- _WHAT TO WORK ON_
A faithful copy of all the records is needed, with the pictures omitted.

*** Opening of EXERCISE DATA ***

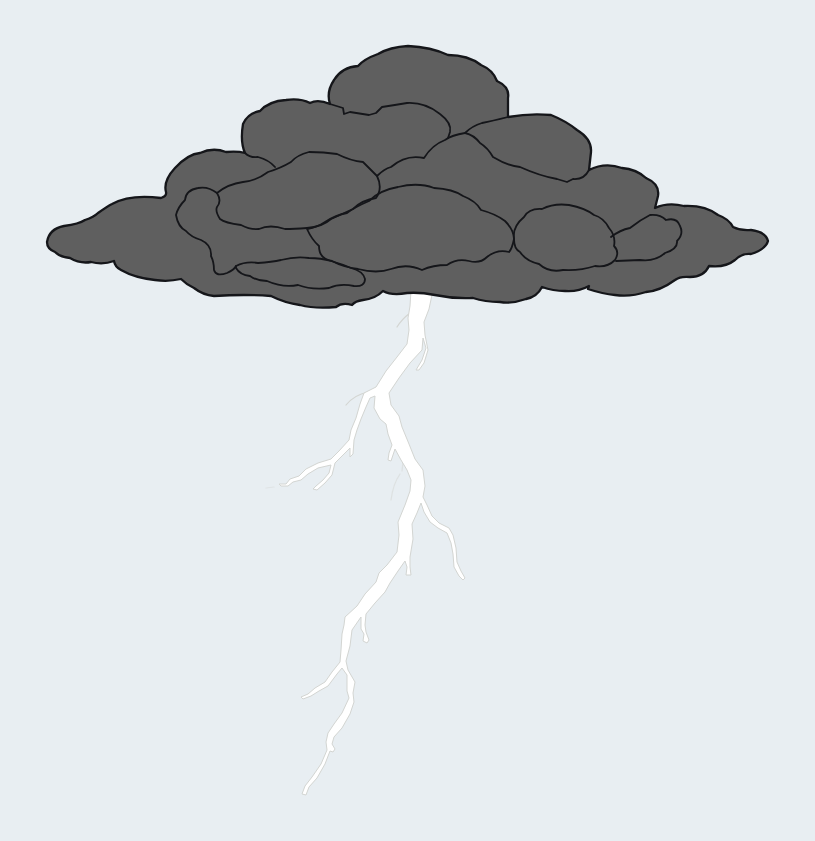
<!DOCTYPE html>
<html lang="en">
<head>
<meta charset="utf-8">
<title>Storm cloud with lightning</title>
<style>
:root { --sky: #e8eef2; --cloud: #5f5f5f; --ink: #15161a; --bolt: #ffffff; --bolt-edge: #d3d5d2; }
html, body { margin: 0; background: var(--sky); overflow: hidden; }
.storm { display: block; width: 815px; height: 841px; background: var(--sky); }
.bolt { fill: var(--bolt); stroke: var(--bolt-edge); stroke-width: 1; stroke-linejoin: round; }
.wisps { fill: none; stroke: var(--bolt-edge); stroke-width: 1.2; stroke-linecap: round; }
.cloud-body { fill: var(--cloud); stroke: var(--ink); stroke-width: 2.3; stroke-linejoin: round; }
.billows { fill: none; stroke: var(--ink); stroke-width: 1.8; stroke-linecap: round; stroke-linejoin: round; }
</style>
</head>
<body>
<svg class="storm" viewBox="0 0 815 841" role="img" aria-label="Dark grey storm cloud with a white lightning bolt">
  <g class="wisps">
    <path d="M410 313Q402 319 397 327"/>
    <path d="M368 392Q354 395 346 405"/>
    <path d="M403 462L402 471M400 474Q393 484 391 500" stroke-opacity=".5"/>
    <path d="M266 488L274 487" stroke-opacity=".4"/>
  </g>
  <path class="bolt" d="M411 290L410 306L408 318L409 330L407 344L397 357L386 371L376 387L364 393L360 404L356 418L351 430L349 440L339 451L331 459L318 463L306 469L299 476L290 479L286 484L279 484L281 486L288 486L293 482L301 480L308 474L318 468L331 465L329 473L323 480L316 486L313 489L317 490L325 483L332 475L335 463L343 455L350 448L350 457L353 454L354 440L357 430L361 419L366 407L370 398L375 396L374 408L380 419L386 424L388 434L392 445L389 453L388 460L391 461L393 455L395 449L401 460L407 470L411 480L410 491L405 505L398 522L399 535L397 552L387 565L379 573L376 582L365 594L357 606L345 617L344 625L342 634L341 650L340 662L332 672L325 682L315 688L308 694L301 697L303 699L311 696L319 691L328 686L337 674L342 668L347 675L347 691L349 698L342 713L334 724L328 733L326 742L327 750L321 764L312 777L305 786L302 794L306 795L309 787L317 778L325 764L330 751L333 752L335 749L332 744L334 737L342 728L350 714L354 702L353 693L355 682L348 670L346 661L350 646L352 630L361 617L361 629L364 634L363 641L367 643L369 640L366 632L365 625L366 614L375 603L385 592L390 583L398 571L405 561L407 567L406 575L411 575L410 567L410 557L413 539L412 524L417 513L421 503L424 512L430 522L438 528L447 533L451 543L453 554L454 567L459 576L463 580L465 578L461 571L457 562L456 548L453 535L449 528L439 523L432 516L427 505L423 497L425 486L423 470L415 459L409 444L402 427L399 416L391 405L389 393L399 378L410 363L422 350L423 338L426 348L422 360L416 370L419 370L424 363L428 350L425 335L424 322L429 309L433 290Z"/>
  <path class="cloud-body" d="M47 242Q49 229 64 226Q79 224 85 220Q94 217 98 213Q108 206 112 204Q130 194 161 198Q167 196 166 192Q163 181 175 168Q188 154 200 153Q213 147 226 152Q238 151 245 153Q240 142 243 124Q248 113 260 111Q269 101 286 100Q300 98 310 103Q318 99 330 104Q326 92 334 80Q342 67 358 66Q364 59 378 54Q390 47 408 46Q431 47 448 55Q468 55 481 65Q493 70 497 81Q510 87 508 98L508 117Q530 113 551 115Q566 121 577 130Q592 139 591 152L589 170Q605 162 622 168Q636 169 646 178Q660 184 658 196L655 208Q668 202 684 206Q705 205 718 215Q729 219 733 227Q741 231 751 230Q766 232 768 241Q766 249 751 254Q742 253 735 260Q725 268 709 266Q704 277 690 277Q680 276 675 280Q660 291 646 292Q631 297 615 295Q603 294 588 289L589 286Q578 292 565 291Q553 291 542 287Q537 297 526 299Q512 304 500 302Q485 302 473 298Q454 299 435 295Q420 292 407 293Q392 296 383 291Q375 299 363 300Q355 301 352 305Q342 302 336 307Q315 309 300 305Q285 303 271 296Q245 294 214 296Q203 295 194 288Q187 285 181 279Q168 282 155 280Q135 278 121 270Q115 267 114 261Q103 265 91 262Q80 264 70 258Q60 257 55 252Q47 249 47 242Z"/>
  <g class="billows">
    <path d="M330 104L343 108L344 114L350 112L369 115L376 113L382 107Q395 105 407 103Q425 102 440 114Q452 123 450 132L448 138"/>
    <path d="M508 117Q492 121 482 123Q472 126 465 133Q452 135 445 140Q432 145 424 158Q406 154 391 167Q384 169 377 176"/>
    <path d="M465 133Q474 135 480 143Q488 148 493 157Q508 166 520 167Q540 176 557 179L567 182L573 179Q584 180 589 170"/>
    <path d="M245 153Q250 158 258 157Q269 160 275 167"/>
    <path d="M217 193Q228 184 243 182Q256 181 268 172Q281 168 291 162Q297 155 309 152Q324 152 337 154Q351 161 363 162Q370 169 377 176Q383 188 376 198Q362 200 353 209Q340 215 331 219Q322 227 307 228Q294 229 285 229Q270 224 259 229Q250 230 241 225Q225 223 220 219Q215 211 217 207Q222 201 217 193Z"/>
    <path d="M217 193Q208 186 198 188Q186 190 185 200Q178 207 176 215Q178 227 186 231Q191 237 201 240Q212 245 211 256Q214 262 214 270Q216 277 227 273Q234 270 236 266"/>
    <path d="M307 229Q318 227 325 222Q336 215 347 213Q355 207 369 201Q380 190 398 187Q418 182 434 188Q453 189 463 196Q476 201 481 210Q496 214 505 221Q514 230 514 239Q512 249 509 252Q497 249 487 257Q480 264 469 261Q457 258 447 265Q433 265 422 270Q407 263 391 269Q377 274 358 269Q343 267 332 261Q319 259 319 246Q312 240 307 229Z"/>
    <path d="M236 266Q246 261 258 263Q272 262 281 260Q296 256 309 258Q321 258 331 261Q342 264 351 268Q363 271 365 279Q365 287 354 286Q340 283 329 288Q311 290 298 285Q283 288 267 281Q257 281 250 276Q240 275 236 268Z"/>
    <path d="M514 239Q512 227 524 217Q529 208 542 209Q554 203 569 205Q585 208 594 215Q604 218 609 228Q616 236 614 246Q620 252 615 260Q607 268 595 266Q580 271 563 270Q549 273 539 264Q526 261 520 252Q514 249 514 239Z"/>
    <path d="M611 237Q620 230 630 228Q640 220 650 215Q660 214 666 220Q677 217 680 226Q684 234 677 241Q678 249 665 253Q655 262 640 260L616 261"/>
  </g>
</svg>
</body>
</html>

*** Close of EXERCISE DATA ***

- _ANSWER FOR THIS EXERCISE_
<!DOCTYPE html>
<html lang="en">
<head>
<meta charset="utf-8">
<title>Storm cloud with lightning</title>
<style>
:root { --sky: #e8eef2; --cloud: #5f5f5f; --ink: #15161a; --bolt: #ffffff; --bolt-edge: #d3d5d2; }
html, body { margin: 0; background: var(--sky); overflow: hidden; }
.storm { display: block; width: 815px; height: 841px; background: var(--sky); }
.bolt { fill: var(--bolt); stroke: var(--bolt-edge); stroke-width: 1; stroke-linejoin: round; }
.wisps { fill: none; stroke: var(--bolt-edge); stroke-width: 1.2; stroke-linecap: round; }
.cloud-body { fill: var(--cloud); stroke: var(--ink); stroke-width: 2.3; stroke-linejoin: round; }
.billows { fill: none; stroke: var(--ink); stroke-width: 1.8; stroke-linecap: round; stroke-linejoin: round; }
</style>
</head>
<body>
<svg class="storm" viewBox="0 0 815 841" role="img" aria-label="Dark grey storm cloud with a white lightning bolt">
  <g class="wisps">
    <path d="M410 313Q402 319 397 327"/>
    <path d="M368 392Q354 395 346 405"/>
    <path d="M403 462L402 471M400 474Q393 484 391 500" stroke-opacity=".5"/>
    <path d="M266 488L274 487" stroke-opacity=".4"/>
  </g>
  <path class="bolt" d="M411 290L410 306L408 318L409 330L407 344L397 357L386 371L376 387L364 393L360 404L356 418L351 430L349 440L339 451L331 459L318 463L306 469L299 476L290 479L286 484L279 484L281 486L288 486L293 482L301 480L308 474L318 468L331 465L329 473L323 480L316 486L313 489L317 490L325 483L332 475L335 463L343 455L350 448L350 457L353 454L354 440L357 430L361 419L366 407L370 398L375 396L374 408L380 419L386 424L388 434L392 445L389 453L388 460L391 461L393 455L395 449L401 460L407 470L411 480L410 491L405 505L398 522L399 535L397 552L387 565L379 573L376 582L365 594L357 606L345 617L344 625L342 634L341 650L340 662L332 672L325 682L315 688L308 694L301 697L303 699L311 696L319 691L328 686L337 674L342 668L347 675L347 691L349 698L342 713L334 724L328 733L326 742L327 750L321 764L312 777L305 786L302 794L306 795L309 787L317 778L325 764L330 751L333 752L335 749L332 744L334 737L342 728L350 714L354 702L353 693L355 682L348 670L346 661L350 646L352 630L361 617L361 629L364 634L363 641L367 643L369 640L366 632L365 625L366 614L375 603L385 592L390 583L398 571L405 561L407 567L406 575L411 575L410 567L410 557L413 539L412 524L417 513L421 503L424 512L430 522L438 528L447 533L451 543L453 554L454 567L459 576L463 580L465 578L461 571L457 562L456 548L453 535L449 528L439 523L432 516L427 505L423 497L425 486L423 470L415 459L409 444L402 427L399 416L391 405L389 393L399 378L410 363L422 350L423 338L426 348L422 360L416 370L419 370L424 363L428 350L425 335L424 322L429 309L433 290Z"/>
  <path class="cloud-body" d="M47 242Q49 229 64 226Q79 224 85 220Q94 217 98 213Q108 206 112 204Q130 194 161 198Q167 196 166 192Q163 181 175 168Q188 154 200 153Q213 147 226 152Q238 151 245 153Q240 142 243 124Q248 113 260 111Q269 101 286 100Q300 98 310 103Q318 99 330 104Q326 92 334 80Q342 67 358 66Q364 59 378 54Q390 47 408 46Q431 47 448 55Q468 55 481 65Q493 70 497 81Q510 87 508 98L508 117Q530 113 551 115Q566 121 577 130Q592 139 591 152L589 170Q605 162 622 168Q636 169 646 178Q660 184 658 196L655 208Q668 202 684 206Q705 205 718 215Q729 219 733 227Q741 231 751 230Q766 232 768 241Q766 249 751 254Q742 253 735 260Q725 268 709 266Q704 277 690 277Q680 276 675 280Q660 291 646 292Q631 297 615 295Q603 294 588 289L589 286Q578 292 565 291Q553 291 542 287Q537 297 526 299Q512 304 500 302Q485 302 473 298Q454 299 435 295Q420 292 407 293Q392 296 383 291Q375 299 363 300Q355 301 352 305Q342 302 336 307Q315 309 300 305Q285 303 271 296Q245 294 214 296Q203 295 194 288Q187 285 181 279Q168 282 155 280Q135 278 121 270Q115 267 114 261Q103 265 91 262Q80 264 70 258Q60 257 55 252Q47 249 47 242Z"/>
  <g class="billows">
    <path d="M330 104L343 108L344 114L350 112L369 115L376 113L382 107Q395 105 407 103Q425 102 440 114Q452 123 450 132L448 138"/>
    <path d="M508 117Q492 121 482 123Q472 126 465 133Q452 135 445 140Q432 145 424 158Q406 154 391 167Q384 169 377 176"/>
    <path d="M465 133Q474 135 480 143Q488 148 493 157Q508 166 520 167Q540 176 557 179L567 182L573 179Q584 180 589 170"/>
    <path d="M245 153Q250 158 258 157Q269 160 275 167"/>
    <path d="M217 193Q228 184 243 182Q256 181 268 172Q281 168 291 162Q297 155 309 152Q324 152 337 154Q351 161 363 162Q370 169 377 176Q383 188 376 198Q362 200 353 209Q340 215 331 219Q322 227 307 228Q294 229 285 229Q270 224 259 229Q250 230 241 225Q225 223 220 219Q215 211 217 207Q222 201 217 193Z"/>
    <path d="M217 193Q208 186 198 188Q186 190 185 200Q178 207 176 215Q178 227 186 231Q191 237 201 240Q212 245 211 256Q214 262 214 270Q216 277 227 273Q234 270 236 266"/>
    <path d="M307 229Q318 227 325 222Q336 215 347 213Q355 207 369 201Q380 190 398 187Q418 182 434 188Q453 189 463 196Q476 201 481 210Q496 214 505 221Q514 230 514 239Q512 249 509 252Q497 249 487 257Q480 264 469 261Q457 258 447 265Q433 265 422 270Q407 263 391 269Q377 274 358 269Q343 267 332 261Q319 259 319 246Q312 240 307 229Z"/>
    <path d="M236 266Q246 261 258 263Q272 262 281 260Q296 256 309 258Q321 258 331 261Q342 264 351 268Q363 271 365 279Q365 287 354 286Q340 283 329 288Q311 290 298 285Q283 288 267 281Q257 281 250 276Q240 275 236 268Z"/>
    <path d="M514 239Q512 227 524 217Q529 208 542 209Q554 203 569 205Q585 208 594 215Q604 218 609 228Q616 236 614 246Q620 252 615 260Q607 268 595 266Q580 271 563 270Q549 273 539 264Q526 261 520 252Q514 249 514 239Z"/>
    <path d="M611 237Q620 230 630 228Q640 220 650 215Q660 214 666 220Q677 217 680 226Q684 234 677 241Q678 249 665 253Q655 262 640 260L616 261"/>
  </g>
</svg>
</body>
</html>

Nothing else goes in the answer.